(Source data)
== Segment start ==
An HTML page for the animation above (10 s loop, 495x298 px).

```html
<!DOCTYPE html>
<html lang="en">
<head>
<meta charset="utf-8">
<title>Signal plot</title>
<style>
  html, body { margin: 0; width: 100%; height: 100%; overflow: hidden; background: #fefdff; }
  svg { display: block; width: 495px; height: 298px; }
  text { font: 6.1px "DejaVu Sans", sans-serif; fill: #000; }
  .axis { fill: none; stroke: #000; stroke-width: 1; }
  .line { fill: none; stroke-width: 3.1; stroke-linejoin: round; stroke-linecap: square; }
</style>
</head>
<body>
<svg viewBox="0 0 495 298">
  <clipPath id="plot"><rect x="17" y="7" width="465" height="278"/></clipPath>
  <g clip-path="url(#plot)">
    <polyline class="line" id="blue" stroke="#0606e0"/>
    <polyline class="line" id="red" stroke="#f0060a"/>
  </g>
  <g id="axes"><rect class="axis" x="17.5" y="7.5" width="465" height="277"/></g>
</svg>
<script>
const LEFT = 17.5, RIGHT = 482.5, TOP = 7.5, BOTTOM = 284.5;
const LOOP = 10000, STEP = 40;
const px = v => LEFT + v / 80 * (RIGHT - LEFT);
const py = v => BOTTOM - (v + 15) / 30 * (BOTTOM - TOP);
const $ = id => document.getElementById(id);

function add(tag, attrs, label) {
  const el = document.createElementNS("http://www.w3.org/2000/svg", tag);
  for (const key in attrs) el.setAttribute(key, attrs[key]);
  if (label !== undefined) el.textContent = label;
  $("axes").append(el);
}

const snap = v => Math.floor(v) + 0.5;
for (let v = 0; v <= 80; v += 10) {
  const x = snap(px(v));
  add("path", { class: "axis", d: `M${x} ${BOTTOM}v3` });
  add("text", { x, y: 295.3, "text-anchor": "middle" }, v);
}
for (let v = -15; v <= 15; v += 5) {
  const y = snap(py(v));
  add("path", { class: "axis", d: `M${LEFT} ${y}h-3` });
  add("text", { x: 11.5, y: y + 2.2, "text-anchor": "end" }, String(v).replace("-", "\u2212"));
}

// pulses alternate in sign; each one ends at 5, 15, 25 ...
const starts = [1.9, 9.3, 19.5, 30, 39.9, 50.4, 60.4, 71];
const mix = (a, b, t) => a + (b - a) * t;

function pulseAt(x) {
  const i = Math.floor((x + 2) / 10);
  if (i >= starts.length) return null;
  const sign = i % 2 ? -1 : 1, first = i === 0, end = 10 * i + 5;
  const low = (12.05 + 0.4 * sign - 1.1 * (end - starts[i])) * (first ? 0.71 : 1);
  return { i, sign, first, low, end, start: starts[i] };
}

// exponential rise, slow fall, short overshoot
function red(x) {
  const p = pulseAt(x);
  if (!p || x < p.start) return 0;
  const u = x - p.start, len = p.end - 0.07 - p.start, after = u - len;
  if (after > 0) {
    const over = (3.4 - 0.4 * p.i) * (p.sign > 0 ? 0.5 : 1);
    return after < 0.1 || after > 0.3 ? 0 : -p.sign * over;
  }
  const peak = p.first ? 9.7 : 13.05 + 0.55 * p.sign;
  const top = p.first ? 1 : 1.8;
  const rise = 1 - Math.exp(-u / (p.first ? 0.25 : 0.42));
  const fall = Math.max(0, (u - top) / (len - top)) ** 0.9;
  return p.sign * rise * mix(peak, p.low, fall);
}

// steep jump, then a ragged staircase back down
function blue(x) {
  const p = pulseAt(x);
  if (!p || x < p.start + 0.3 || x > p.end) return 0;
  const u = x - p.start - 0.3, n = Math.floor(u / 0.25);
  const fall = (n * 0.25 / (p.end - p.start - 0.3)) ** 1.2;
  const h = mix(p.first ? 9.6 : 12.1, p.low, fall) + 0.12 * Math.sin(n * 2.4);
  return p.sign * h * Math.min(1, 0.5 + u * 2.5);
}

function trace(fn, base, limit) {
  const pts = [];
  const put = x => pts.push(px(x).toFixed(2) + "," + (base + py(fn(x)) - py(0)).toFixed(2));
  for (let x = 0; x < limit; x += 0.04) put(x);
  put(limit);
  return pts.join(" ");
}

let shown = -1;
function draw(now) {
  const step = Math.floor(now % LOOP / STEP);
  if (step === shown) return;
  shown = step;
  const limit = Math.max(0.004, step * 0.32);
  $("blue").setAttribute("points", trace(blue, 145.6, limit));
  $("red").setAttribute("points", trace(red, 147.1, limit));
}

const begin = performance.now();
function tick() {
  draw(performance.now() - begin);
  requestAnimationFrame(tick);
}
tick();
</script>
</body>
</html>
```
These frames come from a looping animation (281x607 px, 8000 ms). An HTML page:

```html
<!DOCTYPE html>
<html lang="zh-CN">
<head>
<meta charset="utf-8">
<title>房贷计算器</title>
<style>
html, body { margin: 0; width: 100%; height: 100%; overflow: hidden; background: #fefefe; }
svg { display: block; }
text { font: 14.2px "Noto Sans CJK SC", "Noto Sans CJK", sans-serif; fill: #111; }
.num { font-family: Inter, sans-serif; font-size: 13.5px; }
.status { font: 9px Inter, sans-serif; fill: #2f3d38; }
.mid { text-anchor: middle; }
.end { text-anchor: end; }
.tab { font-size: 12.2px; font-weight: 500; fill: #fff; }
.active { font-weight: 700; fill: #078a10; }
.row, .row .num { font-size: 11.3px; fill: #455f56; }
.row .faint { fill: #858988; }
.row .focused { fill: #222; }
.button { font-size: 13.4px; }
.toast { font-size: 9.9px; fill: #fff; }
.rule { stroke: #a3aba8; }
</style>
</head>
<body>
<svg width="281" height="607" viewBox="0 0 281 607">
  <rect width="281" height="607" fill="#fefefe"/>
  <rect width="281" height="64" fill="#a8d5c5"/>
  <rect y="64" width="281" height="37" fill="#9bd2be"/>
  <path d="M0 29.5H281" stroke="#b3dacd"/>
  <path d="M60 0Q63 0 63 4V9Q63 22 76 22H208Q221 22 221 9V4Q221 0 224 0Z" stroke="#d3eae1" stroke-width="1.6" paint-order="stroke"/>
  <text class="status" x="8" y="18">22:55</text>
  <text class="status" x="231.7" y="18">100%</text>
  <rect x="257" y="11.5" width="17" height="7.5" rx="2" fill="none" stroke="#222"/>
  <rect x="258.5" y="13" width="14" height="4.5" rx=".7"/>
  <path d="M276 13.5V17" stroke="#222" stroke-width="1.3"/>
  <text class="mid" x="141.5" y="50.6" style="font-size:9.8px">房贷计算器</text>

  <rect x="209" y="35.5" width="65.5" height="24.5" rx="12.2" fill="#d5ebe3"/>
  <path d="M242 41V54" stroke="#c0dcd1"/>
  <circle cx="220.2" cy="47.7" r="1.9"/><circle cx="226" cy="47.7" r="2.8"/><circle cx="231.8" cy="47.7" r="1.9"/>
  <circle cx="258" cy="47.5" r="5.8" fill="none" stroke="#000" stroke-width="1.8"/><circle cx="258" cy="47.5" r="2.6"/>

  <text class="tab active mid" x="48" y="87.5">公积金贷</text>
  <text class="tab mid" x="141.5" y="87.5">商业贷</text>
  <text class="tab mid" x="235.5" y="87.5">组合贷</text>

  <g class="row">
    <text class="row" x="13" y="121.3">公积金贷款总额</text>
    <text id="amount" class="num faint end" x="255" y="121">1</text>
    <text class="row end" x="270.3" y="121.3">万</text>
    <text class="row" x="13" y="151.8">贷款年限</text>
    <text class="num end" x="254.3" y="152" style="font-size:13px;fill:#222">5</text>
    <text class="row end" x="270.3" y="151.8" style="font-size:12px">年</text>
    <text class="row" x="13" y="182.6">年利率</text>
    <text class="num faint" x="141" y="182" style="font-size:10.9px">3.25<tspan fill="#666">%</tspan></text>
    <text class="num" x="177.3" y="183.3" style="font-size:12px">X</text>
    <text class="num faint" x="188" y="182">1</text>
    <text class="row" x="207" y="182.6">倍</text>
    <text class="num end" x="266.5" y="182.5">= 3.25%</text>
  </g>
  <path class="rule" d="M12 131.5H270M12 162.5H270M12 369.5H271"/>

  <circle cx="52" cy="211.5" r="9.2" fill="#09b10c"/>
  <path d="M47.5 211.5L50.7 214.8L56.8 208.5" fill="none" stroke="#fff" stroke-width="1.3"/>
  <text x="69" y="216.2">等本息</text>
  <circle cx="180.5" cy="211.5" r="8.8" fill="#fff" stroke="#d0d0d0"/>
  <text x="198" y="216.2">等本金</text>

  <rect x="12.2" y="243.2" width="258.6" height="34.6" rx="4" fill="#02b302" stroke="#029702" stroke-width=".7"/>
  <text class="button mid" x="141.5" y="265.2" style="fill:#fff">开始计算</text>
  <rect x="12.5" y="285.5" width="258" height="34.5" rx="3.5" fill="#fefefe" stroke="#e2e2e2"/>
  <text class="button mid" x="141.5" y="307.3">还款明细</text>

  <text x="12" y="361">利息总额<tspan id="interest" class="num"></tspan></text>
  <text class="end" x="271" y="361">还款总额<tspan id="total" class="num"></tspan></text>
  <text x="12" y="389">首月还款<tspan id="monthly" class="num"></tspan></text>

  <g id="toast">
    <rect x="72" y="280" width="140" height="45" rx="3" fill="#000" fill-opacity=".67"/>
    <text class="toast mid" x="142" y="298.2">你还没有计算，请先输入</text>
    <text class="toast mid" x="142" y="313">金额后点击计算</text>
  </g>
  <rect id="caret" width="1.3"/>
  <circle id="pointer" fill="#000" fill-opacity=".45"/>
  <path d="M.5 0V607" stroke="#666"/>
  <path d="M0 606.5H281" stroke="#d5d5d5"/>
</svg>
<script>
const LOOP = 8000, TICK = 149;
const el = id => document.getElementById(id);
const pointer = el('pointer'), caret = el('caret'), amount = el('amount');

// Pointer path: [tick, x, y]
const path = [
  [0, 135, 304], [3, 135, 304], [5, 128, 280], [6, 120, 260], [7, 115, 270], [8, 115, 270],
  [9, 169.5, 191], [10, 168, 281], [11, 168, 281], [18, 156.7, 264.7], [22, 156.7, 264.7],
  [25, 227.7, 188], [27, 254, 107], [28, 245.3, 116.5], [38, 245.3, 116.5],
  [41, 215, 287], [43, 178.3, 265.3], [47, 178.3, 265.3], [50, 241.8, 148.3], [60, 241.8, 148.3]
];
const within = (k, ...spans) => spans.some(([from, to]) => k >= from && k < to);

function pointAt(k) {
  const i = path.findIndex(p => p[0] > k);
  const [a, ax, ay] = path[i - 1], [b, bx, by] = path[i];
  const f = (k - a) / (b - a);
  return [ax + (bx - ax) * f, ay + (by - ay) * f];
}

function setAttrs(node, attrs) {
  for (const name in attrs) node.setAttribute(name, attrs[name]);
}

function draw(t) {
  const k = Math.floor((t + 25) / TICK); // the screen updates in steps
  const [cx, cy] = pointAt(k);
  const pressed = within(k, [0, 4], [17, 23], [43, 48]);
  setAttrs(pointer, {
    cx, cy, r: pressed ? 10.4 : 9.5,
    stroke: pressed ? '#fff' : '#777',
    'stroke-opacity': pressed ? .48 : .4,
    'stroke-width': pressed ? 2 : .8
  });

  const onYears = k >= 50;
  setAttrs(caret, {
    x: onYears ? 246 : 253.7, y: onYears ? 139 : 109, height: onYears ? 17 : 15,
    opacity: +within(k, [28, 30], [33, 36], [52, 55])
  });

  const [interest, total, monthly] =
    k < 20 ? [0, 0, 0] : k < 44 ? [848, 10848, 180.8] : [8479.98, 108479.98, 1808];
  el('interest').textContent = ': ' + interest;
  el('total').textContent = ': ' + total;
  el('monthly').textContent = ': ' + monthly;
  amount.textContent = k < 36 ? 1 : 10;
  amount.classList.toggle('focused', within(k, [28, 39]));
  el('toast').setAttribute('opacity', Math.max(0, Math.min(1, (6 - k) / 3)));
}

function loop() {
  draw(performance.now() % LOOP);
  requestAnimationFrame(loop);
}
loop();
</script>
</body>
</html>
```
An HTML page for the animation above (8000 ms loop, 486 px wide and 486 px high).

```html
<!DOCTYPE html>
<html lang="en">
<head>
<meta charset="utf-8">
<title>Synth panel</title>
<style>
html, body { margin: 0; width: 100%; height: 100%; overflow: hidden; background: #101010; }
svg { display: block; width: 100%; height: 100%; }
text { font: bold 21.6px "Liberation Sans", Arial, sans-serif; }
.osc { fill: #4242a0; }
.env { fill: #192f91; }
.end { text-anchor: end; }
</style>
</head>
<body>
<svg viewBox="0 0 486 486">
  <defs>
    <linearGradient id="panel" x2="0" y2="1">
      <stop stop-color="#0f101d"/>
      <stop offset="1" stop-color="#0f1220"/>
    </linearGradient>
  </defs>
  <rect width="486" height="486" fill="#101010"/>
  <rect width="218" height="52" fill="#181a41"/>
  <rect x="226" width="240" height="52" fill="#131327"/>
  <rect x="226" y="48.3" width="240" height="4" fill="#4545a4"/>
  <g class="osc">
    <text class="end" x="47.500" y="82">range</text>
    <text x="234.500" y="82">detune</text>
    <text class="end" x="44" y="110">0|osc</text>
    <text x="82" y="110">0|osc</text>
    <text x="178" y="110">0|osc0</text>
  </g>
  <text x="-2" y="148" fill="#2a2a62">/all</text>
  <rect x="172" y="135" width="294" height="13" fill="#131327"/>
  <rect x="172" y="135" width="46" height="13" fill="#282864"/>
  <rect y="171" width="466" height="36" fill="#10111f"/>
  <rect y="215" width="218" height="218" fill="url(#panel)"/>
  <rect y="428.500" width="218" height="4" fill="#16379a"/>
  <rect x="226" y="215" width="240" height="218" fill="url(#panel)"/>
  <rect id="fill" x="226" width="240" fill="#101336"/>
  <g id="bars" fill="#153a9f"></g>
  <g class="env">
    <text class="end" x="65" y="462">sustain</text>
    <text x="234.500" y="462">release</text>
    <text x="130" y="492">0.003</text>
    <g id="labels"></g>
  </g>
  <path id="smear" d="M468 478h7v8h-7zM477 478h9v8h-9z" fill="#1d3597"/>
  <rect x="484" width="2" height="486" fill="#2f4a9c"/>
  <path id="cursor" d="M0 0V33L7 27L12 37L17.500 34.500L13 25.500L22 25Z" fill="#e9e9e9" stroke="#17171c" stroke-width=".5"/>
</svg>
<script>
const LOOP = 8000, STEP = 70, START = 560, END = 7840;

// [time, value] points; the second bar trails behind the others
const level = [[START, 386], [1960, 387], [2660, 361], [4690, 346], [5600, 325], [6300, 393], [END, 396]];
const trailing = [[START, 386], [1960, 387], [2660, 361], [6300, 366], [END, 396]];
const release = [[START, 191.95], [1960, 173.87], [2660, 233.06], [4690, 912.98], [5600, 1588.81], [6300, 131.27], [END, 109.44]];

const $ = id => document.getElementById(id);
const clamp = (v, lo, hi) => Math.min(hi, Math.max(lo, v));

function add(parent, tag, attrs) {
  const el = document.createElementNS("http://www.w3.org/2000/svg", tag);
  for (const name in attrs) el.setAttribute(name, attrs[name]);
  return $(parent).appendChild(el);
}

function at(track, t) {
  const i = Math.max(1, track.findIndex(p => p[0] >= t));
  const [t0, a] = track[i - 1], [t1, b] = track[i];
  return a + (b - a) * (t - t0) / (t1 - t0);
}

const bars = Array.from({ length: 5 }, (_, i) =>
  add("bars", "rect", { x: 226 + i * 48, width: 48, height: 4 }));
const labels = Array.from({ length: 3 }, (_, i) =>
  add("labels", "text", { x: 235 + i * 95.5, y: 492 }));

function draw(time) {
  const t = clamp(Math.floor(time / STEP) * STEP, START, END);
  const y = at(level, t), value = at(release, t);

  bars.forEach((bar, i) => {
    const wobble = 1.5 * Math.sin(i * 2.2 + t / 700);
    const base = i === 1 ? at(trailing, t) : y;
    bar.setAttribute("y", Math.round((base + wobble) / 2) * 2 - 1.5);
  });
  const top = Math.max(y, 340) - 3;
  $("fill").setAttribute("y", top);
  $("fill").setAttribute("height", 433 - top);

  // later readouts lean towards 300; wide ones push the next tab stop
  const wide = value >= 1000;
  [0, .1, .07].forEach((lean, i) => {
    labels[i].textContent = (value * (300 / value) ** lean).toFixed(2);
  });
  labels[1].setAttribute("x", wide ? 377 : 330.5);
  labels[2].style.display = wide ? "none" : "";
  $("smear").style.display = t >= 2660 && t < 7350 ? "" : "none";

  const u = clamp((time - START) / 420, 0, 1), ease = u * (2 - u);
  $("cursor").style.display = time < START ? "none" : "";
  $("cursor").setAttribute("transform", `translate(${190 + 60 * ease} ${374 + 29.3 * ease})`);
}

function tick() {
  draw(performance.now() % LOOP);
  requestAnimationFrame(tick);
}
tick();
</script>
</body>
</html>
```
== Segment end ==
- Work required
Please state how many lines of the entries above include the string "first", giving the number and nothing more.

- Response to the exercise
7